The war on history has spread across our country and has even spilled over to other parts of the Western world.
Now, on a daily basis, we see scenes of lawless mobs attacking and tearing down statues, and defacing monuments of every type—often as authorities stand idly by.
But this violence has hardly been reserved just for statues.
After toppling a statue of an abolitionist who gave his life to the cause as a member of the Union Army, a mob in Madison, Wisconsin, mercilessly beat a Wisconsin Democrat state senator who supported the protests.
Mob rule is indeed coming to America. It must be stopped.
Authorities have numerous tools to stop the destruction if they would just show the willingness to use them. Failure to act will only encourage more acts of vandalism and destruction.

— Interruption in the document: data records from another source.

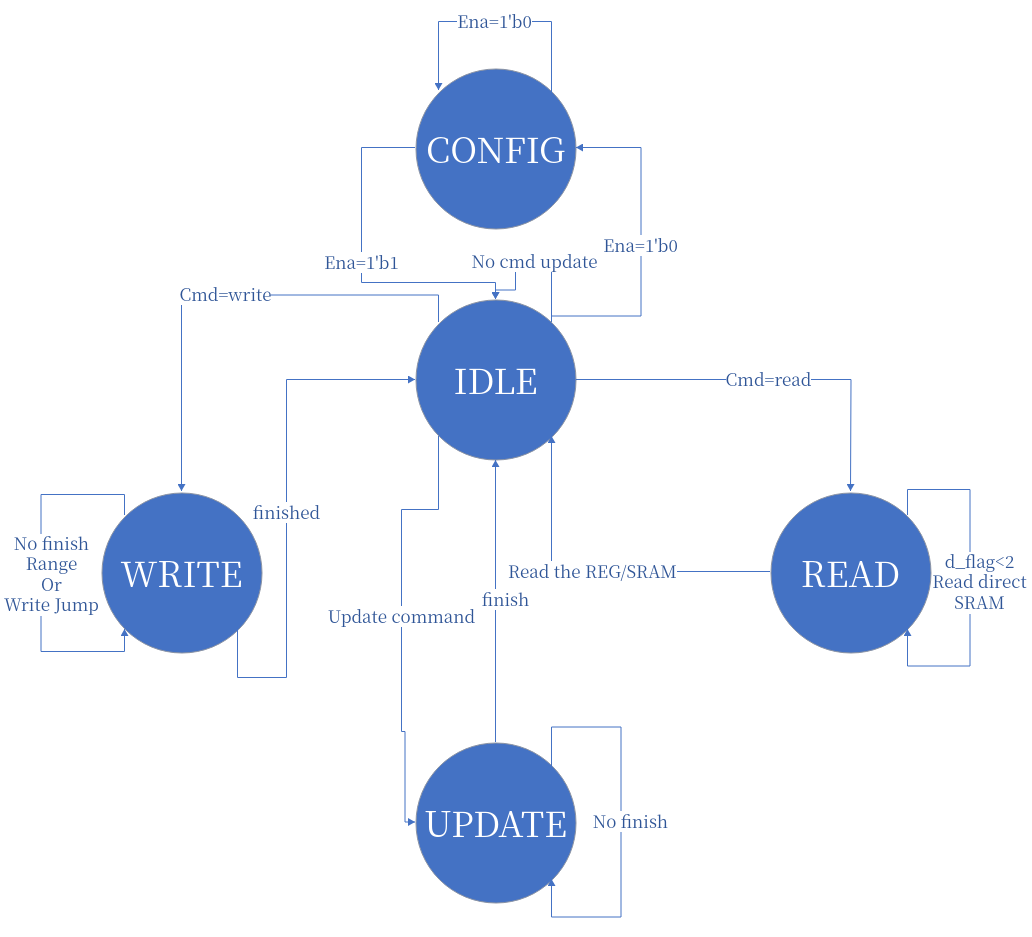
<!DOCTYPE html>
<html lang="en">
<head>
<meta charset="utf-8">
<title>Command state machine</title>
<style>
:root {
  --state-fill: #4472c4;
  --state-edge: #8b93a3;
  --state-text: #ffffff;
  --line: #4472c4;
  --label: #2f5597;
  --paper: #ffffff;
}
* { box-sizing: border-box; }
html, body { margin: 0; overflow: hidden; background: var(--paper); }
.diagram {
  position: relative;
  width: 1032px;
  height: 937px;
  overflow: hidden;
  background: var(--paper);
  font-family: "Noto Serif CJK JP", "Noto Serif CJK SC", "Noto Serif", serif;
}
.transitions { position: absolute; inset: 0; display: block; }
.transitions path { fill: none; stroke: var(--line); stroke-width: 1; }
.transitions .arrowhead { fill: var(--line); stroke: none; }
.state, .label {
  position: absolute;
  left: var(--x);
  top: var(--y);
  margin: 0;
  transform: translate(-50%, -50%);
  white-space: nowrap;
  text-align: center;
}
.state {
  display: flex;
  align-items: center;
  justify-content: center;
  width: 161px;
  height: 161px;
  padding-bottom: 2px;
  border: 1px solid var(--state-edge);
  border-radius: 50%;
  background: var(--state-fill);
  color: var(--state-text);
  font-size: 35px;
  font-weight: 400;
  line-height: 1;
}
.label { color: var(--label); font-size: 17px; line-height: 20.4px; }
</style>
</head>
<body>
<main class="diagram">
  <div class="state" style="--x:495.5px;--y:148.5px">CONFIG</div>
  <div class="state" style="--x:495.5px;--y:379.5px">IDLE</div>
  <div class="state" style="--x:181.5px;--y:572.5px">WRITE</div>
  <div class="state" style="--x:850.5px;--y:572.5px">READ</div>
  <div class="state" style="--x:495.5px;--y:822.5px">UPDATE</div>

  <svg class="transitions" width="1032" height="937" viewBox="0 0 1032 937" aria-hidden="true">
    <defs>
      <marker id="arrow" markerUnits="userSpaceOnUse" markerWidth="8" markerHeight="8" refX="7" refY="4" orient="auto">
        <polygon class="arrowhead" points="0,0 7,4 0,8"/>
      </marker>
    </defs>
    <g marker-end="url(#arrow)">
      <path class="config-hold" marker-end="url(#arrow)" d="M551.5 92V21.5H532M457 21.5H438.5V90"/>
      <path class="config-to-idle" marker-end="url(#arrow)" d="M415 147.5H361.5V252M361.5 273V282.5H495.5V299"/>
      <path class="idle-to-config" marker-end="url(#arrow)" d="M551.5 322V316H641V256M641 235V147.5H576"/>
      <path class="idle-hold" marker-end="url(#arrow)" d="M551.5 322V272M515.5 272V290H495.5V299"/>
      <path class="idle-to-write" marker-end="url(#arrow)" d="M438.5 322V295H271M181.5 305V491"/>
      <path class="write-to-idle" marker-end="url(#arrow)" d="M237.5 629V677.5H286.5V523M286.5 502V379.5H415"/>
      <path class="write-hold" marker-end="url(#arrow)" d="M124.5 515V494.5H41V534M41 616V651.5H124.5V629"/>
      <path class="idle-to-read" marker-end="url(#arrow)" d="M576 379.5H726M811 379.5H851L850.5 491"/>
      <path class="read-to-idle" marker-end="url(#arrow)" d="M770 571.5H677M551.5 561V436"/>
      <path class="read-hold" marker-end="url(#arrow)" d="M907.5 515V489.5H970V552M970 614V666H907.5V629"/>
      <path class="idle-to-update" marker-end="url(#arrow)" d="M438.5 436V509.5H401.5V606M401.5 627V731.5H405V822H415"/>
      <path class="update-to-idle" marker-end="url(#arrow)" d="M495.5 742V610M495.5 589V460"/>
      <path class="update-hold" marker-end="url(#arrow)" d="M551.5 766V727H621V811M621 832V917H551.5V879"/>
    </g>
  </svg>

  <p class="label" style="--x:494.5px;--y:20.5px">Ena=1'b0</p>
  <p class="label" style="--x:361.5px;--y:261.5px">Ena=1'b1</p>
  <p class="label" style="--x:640.5px;--y:244.5px">Ena=1'b0</p>
  <p class="label" style="--x:534.5px;--y:260.5px">No cmd update</p>
  <p class="label" style="--x:225.5px;--y:293.5px">Cmd=write</p>
  <p class="label" style="--x:768.5px;--y:378.5px">Cmd=read</p>
  <p class="label" style="--x:286.5px;--y:511.5px">finished</p>
  <p class="label" style="--x:51.5px;--y:574px">No finish<br>Range<br>Or<br>Write Jump</p>
  <p class="label" style="--x:979.5px;--y:582px">d_flag&lt;2<br>Read direct<br>SRAM</p>
  <p class="label" style="--x:592.5px;--y:570.5px">Read the REG/SRAM</p>
  <p class="label" style="--x:505.5px;--y:598.5px">finish</p>
  <p class="label" style="--x:401.5px;--y:615.5px">Update command</p>
  <p class="label" style="--x:630.5px;--y:820.5px">No finish</p>
</main>
</body>
</html>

As I explained in my book, “The War on History: The Conspiracy to Rewrite America’s Past,” the attacks on our shared history go beyond any individual or statue.
What’s in peril now is not just the reputation of Christopher Columbus, the merits of the Founding Fathers, or the legacy of the Civil War. It’s something much broader and deeper.

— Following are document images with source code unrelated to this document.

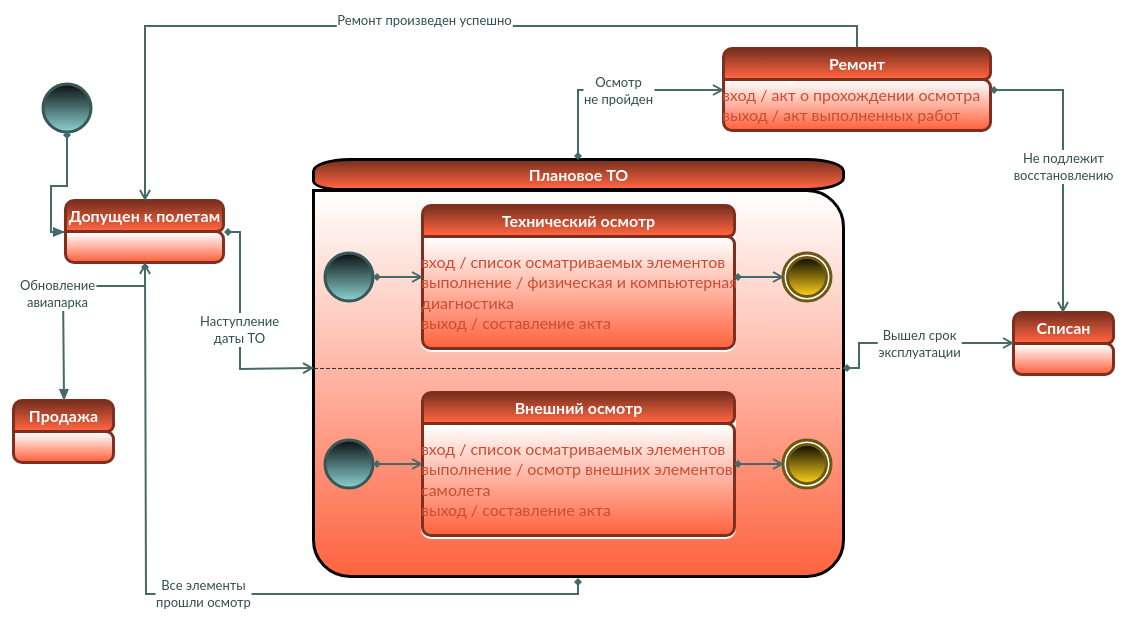
<!DOCTYPE html>
<html lang="ru">
<head>
<meta charset="utf-8">
<title>Диаграмма состояний самолета</title>
<style>
:root {
  --line: #456a6a;
  --label: #2f4f4f;
  --edge: #7f2f1e;
  --dark: #7b3120;
  --coral: #ff6440;
  --body-text: #cd4c30;
  --start-edge: #3a5757;
  --end-edge: #6f5810;
}
* { box-sizing: border-box; margin: 0; padding: 0; }
html, body { width: 1127px; height: 623px; overflow: hidden; background: #fff; }
.diagram { position: relative; width: 1127px; height: 623px; font-family: Lato, "Open Sans", sans-serif; }
.state, .composite, .label, .connectors, .shapes { position: absolute; }
.state { display: flex; flex-direction: column; border-radius: 10px; background: #fff; }
.state h2, .composite h2 {
  display: flex; align-items: center; justify-content: center;
  color: #fff; font-size: 16px; line-height: 20px; font-weight: 700; white-space: nowrap;
  background: linear-gradient(var(--dark), var(--coral));
}
.state h2 { flex: none; height: 34px; border: 3px solid var(--edge); border-radius: 10px 10px 8px 0; }
.state .body {
  flex: 1; margin-top: -3px; display: flex; align-items: center;
  border: 3px solid var(--edge); border-radius: 0 9px 10px 10px;
  background: linear-gradient(#fff, var(--coral));
}
.state p { margin-left: -3px; color: var(--body-text); font-size: 16px; line-height: 20.5px; white-space: nowrap; }
.inner { padding-bottom: 2px; }
.composite { left: 312px; top: 158px; width: 533px; height: 420px; display: flex; flex-direction: column; }
.composite h2 { flex: none; height: 33px; border: 3px solid #000; border-radius: 38px / 13px; border-bottom-left-radius: 28px 10px; }
.composite .region { flex: 1; margin-top: -2px; border: 3px solid #000; border-radius: 0 38px 38px 38px; background: linear-gradient(#fff, var(--coral)); }
.connectors, .shapes { left: 0; top: 0; }
.connectors .flow { fill: none; stroke: var(--line); stroke-width: 2; }
.label {
  transform: translateX(-50%); padding: 0 1px; background: #fff; color: var(--label);
  font-size: 13px; line-height: 17px; text-align: center; white-space: nowrap;
}
</style>
</head>
<body>
<main class="diagram">
  <section class="composite">
    <h2>Плановое ТО</h2>
    <div class="region"></div>
  </section>

  <section class="state" style="left:64px;top:199px;width:161px;height:65px">
    <h2>Допущен к полетам</h2><div class="body"></div>
  </section>
  <section class="state" style="left:12px;top:399px;width:103px;height:65px">
    <h2>Продажа</h2><div class="body"></div>
  </section>
  <section class="state" style="left:1012px;top:311px;width:103px;height:65px">
    <h2>Списан</h2><div class="body"></div>
  </section>
  <section class="state" style="left:722px;top:47px;width:270px;height:85px">
    <h2>Ремонт</h2>
    <div class="body"><p>вход / акт о прохождении осмотра<br>выход / акт выполненных работ</p></div>
  </section>
  <section class="state inner" style="left:421px;top:204px;width:315px;height:148px">
    <h2>Технический осмотр</h2>
    <div class="body"><p>вход / список осматриваемых элементов<br>выполнение / физическая и компьютерная<br>диагностика<br>выход / составление акта</p></div>
  </section>
  <section class="state inner" style="left:421px;top:391px;width:315px;height:148px">
    <h2>Внешний осмотр</h2>
    <div class="body"><p>вход / список осматриваемых элементов<br>выполнение / осмотр внешних элементов<br>самолета<br>выход / составление акта</p></div>
  </section>

  <svg class="shapes" width="1127" height="623" viewBox="0 0 1127 623">
    <defs>
      <linearGradient id="start-fill" x1="0" y1="0" x2="0" y2="1">
        <stop offset="0" stop-color="#0a0f0f"/><stop offset="1" stop-color="#8cd2d2"/>
      </linearGradient>
      <linearGradient id="end-fill" x1="0" y1="0" x2="0" y2="1">
        <stop offset="0" stop-color="#0c0a00"/><stop offset="1" stop-color="#ffd21c"/>
      </linearGradient>
      <circle id="start-node" r="24" fill="url(#start-fill)" stroke="var(--start-edge)" stroke-width="3"/>
      <g id="end-node">
        <circle r="24" fill="#fff" stroke="var(--end-edge)" stroke-width="3"/>
        <circle r="19.5" fill="url(#end-fill)" stroke="var(--end-edge)" stroke-width="3"/>
      </g>
    </defs>
    <use href="#start-node" x="67" y="108"/>
    <use href="#start-node" x="349" y="277"/>
    <use href="#start-node" x="349" y="464"/>
    <use href="#end-node" x="807" y="277"/>
    <use href="#end-node" x="807" y="464"/>
  </svg>

  <svg class="connectors" width="1127" height="623" viewBox="0 0 1127 623">
    <defs>
      <marker id="diamond" markerUnits="userSpaceOnUse" markerWidth="8" markerHeight="8" refX="4" refY="4">
        <polygon points="0,4 4,0 8,4 4,8" fill="#456a6a"/>
      </marker>
      <marker id="open-arrow" markerUnits="userSpaceOnUse" markerWidth="14" markerHeight="14" refX="11" refY="7" orient="auto">
        <path d="M2 2L11 7L2 12" fill="none" stroke="#456a6a" stroke-width="2"/>
      </marker>
      <marker id="solid-arrow" markerUnits="userSpaceOnUse" markerWidth="12" markerHeight="10" refX="11" refY="5" orient="auto">
        <polygon points="0,0 12,5 0,10" fill="#456a6a"/>
      </marker>
    </defs>
    <line x1="314" y1="368.5" x2="844" y2="368.5" stroke="#333" stroke-width="1" stroke-dasharray="4 2"/>
    <path class="flow" d="M67 135V186H51V232H64" marker-start="url(#diamond)" marker-end="url(#solid-arrow)"/>
    <path class="flow" d="M857 47V26H145V199" marker-end="url(#open-arrow)"/>
    <path class="flow" d="M228 232H240V369L312 368" marker-start="url(#diamond)" marker-end="url(#open-arrow)"/>
    <path class="flow" d="M145 267V286H63L64 400" marker-start="url(#diamond)" marker-end="url(#solid-arrow)"/>
    <path class="flow" d="M578 582V594H146L145 265" marker-start="url(#diamond)" marker-end="url(#open-arrow)"/>
    <path class="flow" d="M578 156V90H722" marker-start="url(#diamond)" marker-end="url(#open-arrow)"/>
    <path class="flow" d="M994 90H1063V311" marker-start="url(#diamond)" marker-end="url(#open-arrow)"/>
    <path class="flow" d="M847 368H859V343H1012" marker-start="url(#diamond)" marker-end="url(#open-arrow)"/>
    <path class="flow" d="M377 277H421" marker-start="url(#diamond)" marker-end="url(#open-arrow)"/>
    <path class="flow" d="M738 277H782" marker-start="url(#diamond)" marker-end="url(#open-arrow)"/>
    <path class="flow" d="M377 464H421" marker-start="url(#diamond)" marker-end="url(#open-arrow)"/>
    <path class="flow" d="M738 464H782" marker-start="url(#diamond)" marker-end="url(#open-arrow)"/>
  </svg>

  <p class="label" style="left:424.5px;top:12px">Ремонт произведен успешно</p>
  <p class="label" style="left:618.5px;top:74px">Осмотр<br>не пройден</p>
  <p class="label" style="left:1063.5px;top:150px">Не подлежит<br>восстановлению</p>
  <p class="label" style="left:57.5px;top:277px">Обновление<br>авиапарка</p>
  <p class="label" style="left:239.5px;top:313px">Наступление<br>даты ТО</p>
  <p class="label" style="left:919.5px;top:327px">Вышел срок<br>эксплуатации</p>
  <p class="label" style="left:203.5px;top:577px">Все элементы<br>прошли осмотр</p>
</main>
</body>
</html>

What’s being threatened is the long history of ideas and institutions created and developed in the West.
The United States, of course, has been the prime target of radicals, because—whether we chose this role or not—it is the pinnacle of Western prosperity and strength.
Unfortunately, we have reached a point—due to the radical transformation of our schools and the rise of the new Left—where our elite institutions are no longer willing or able to defend the very ideas and people that made possible their existence.

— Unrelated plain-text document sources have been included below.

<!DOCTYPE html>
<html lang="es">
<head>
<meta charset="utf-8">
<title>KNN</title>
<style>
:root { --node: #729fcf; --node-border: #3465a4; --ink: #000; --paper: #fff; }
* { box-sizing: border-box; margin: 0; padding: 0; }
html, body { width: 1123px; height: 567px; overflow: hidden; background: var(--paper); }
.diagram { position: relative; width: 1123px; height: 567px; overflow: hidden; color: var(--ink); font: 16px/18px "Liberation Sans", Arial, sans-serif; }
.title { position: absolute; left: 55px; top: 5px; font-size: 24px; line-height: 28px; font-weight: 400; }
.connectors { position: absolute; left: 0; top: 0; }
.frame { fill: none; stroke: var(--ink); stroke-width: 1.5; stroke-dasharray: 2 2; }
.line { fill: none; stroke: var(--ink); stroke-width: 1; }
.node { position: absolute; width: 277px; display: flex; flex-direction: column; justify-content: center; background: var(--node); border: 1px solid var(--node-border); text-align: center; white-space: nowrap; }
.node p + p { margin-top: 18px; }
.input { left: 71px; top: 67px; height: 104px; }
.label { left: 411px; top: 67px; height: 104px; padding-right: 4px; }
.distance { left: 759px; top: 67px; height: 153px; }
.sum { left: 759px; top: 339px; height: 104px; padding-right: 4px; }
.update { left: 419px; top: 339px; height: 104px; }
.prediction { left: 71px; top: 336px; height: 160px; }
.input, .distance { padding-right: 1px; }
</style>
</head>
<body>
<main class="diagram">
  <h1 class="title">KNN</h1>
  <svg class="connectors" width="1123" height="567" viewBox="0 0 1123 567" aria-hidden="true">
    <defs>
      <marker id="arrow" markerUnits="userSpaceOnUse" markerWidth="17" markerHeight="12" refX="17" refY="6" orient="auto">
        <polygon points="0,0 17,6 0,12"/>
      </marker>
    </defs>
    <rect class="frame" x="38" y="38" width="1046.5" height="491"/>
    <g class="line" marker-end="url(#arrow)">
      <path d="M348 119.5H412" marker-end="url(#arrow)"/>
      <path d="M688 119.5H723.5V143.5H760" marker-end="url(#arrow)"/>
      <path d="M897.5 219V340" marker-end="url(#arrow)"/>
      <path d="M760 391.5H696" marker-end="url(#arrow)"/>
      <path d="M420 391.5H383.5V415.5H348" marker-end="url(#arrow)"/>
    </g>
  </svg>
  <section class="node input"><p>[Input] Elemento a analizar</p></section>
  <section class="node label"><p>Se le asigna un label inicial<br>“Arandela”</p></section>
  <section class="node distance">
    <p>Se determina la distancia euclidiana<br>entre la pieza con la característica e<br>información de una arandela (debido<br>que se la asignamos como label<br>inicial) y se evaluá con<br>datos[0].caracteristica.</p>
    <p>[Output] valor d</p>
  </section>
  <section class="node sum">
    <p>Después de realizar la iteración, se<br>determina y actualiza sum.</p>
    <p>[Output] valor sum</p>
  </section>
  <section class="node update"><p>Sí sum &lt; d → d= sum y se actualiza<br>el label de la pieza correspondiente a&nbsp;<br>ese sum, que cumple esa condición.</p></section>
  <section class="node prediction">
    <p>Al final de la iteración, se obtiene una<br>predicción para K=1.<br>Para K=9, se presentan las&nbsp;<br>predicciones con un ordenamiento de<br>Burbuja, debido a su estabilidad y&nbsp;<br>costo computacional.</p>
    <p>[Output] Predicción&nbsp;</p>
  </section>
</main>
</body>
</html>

In fact, those institutions are leading the charge to bring about this cultural revolution.
Those who do stand up to the statue topplers and radicals—even those who could be broadly defined as “liberal” or on the left—will be drowned out and castigated, will be accused of being racist, and purged by the inquisitors of social justice.
Just look at how the historians who stood up against the inaccurate, flawed, and ultimately destructive “1619 Project” developed by The New York Times have been treated.
The project’s creator, Nikole Hannah-Jones, dismissed her critics as “old white males,” and called others “anti-black.”
The purge and erasure of history require dissent to be silenced. No one may question the narrative. No one may be allowed to freely pursue the truth.
That’s what the war on history is leading to. It’s a war on 1776.
The attacks on history have moved international as well. Statues of Winston Churchill and Abraham Lincoln have been vandalized and defaced by mobs in London.
It’s telling that those were among the primary symbols being targeted.
After all, Churchill and Lincoln in their own ways were leaders who unabashedly stood by the essence of what their countries were in a time of almost overwhelming crisis.
Instead of tearing down Lincoln and Churchill, we must now look to them for inspiration in an uncertain age.
In an address at Bristol University in 1938, the British prime minister-to-be warned that civilization itself was under attack, that it would be tested, and that it would survive only if free people drew on their strength and courage to defend it.
In words striking in the face of our challenges today, Churchill said: “Civilization will not last, freedom will not survive, peace will not be kept, unless a very large majority of mankind unite together to defend them and show themselves possessed of a constabulary power before which barbaric and atavistic forces will stand in awe.”
Will we, like generations before us, answer the call to defend our way of life? Will it be the generation that grew up at the “end of history”—after the Nazi menace was crushed by the arsenal of democracy, the USSR’s evil empire collapsed, and free people stood triumphant—that will cast our hard-won victories aside in an effort to purge our imperfect past?
In an era of mob rule—where the very basis of American and Western civilization is being questioned and attacked from within, and when rising superpowers like communist China that stand in opposition to everything we represent are on the march—it is essential that free people resist the impulses leading to our self-immolation.
The hour is late, and our hot summer days are becoming dark.
Still, imagine what things were like for Lincoln sitting in the White House in 1861 as government of the people, by the people, and for the people appeared to be on the precipice of perishing from the earth.
Imagine how things must have looked for Churchill in the summer of 1940, when darkness was closing in on the last free country on the Continent, the British elite were eyeing capitulation to the Nazi juggernaut, and across the Atlantic the American behemoth was still sleeping.
The times were grim, but leadership and statesmanship in the face of nearly insurmountable challenges held civilization together, allowed free people to rally, gather their strength, and stem the tide of ruin, bringing forth what Churchill called the “bright sunlit uplands” in the era that followed.
Now we are again being called upon to mount a defense of our way of life. We have a great deal to lose and much at stake, because what’s at stake are not just statues and stone, but the freedom of millions alive today and the many more yet unborn.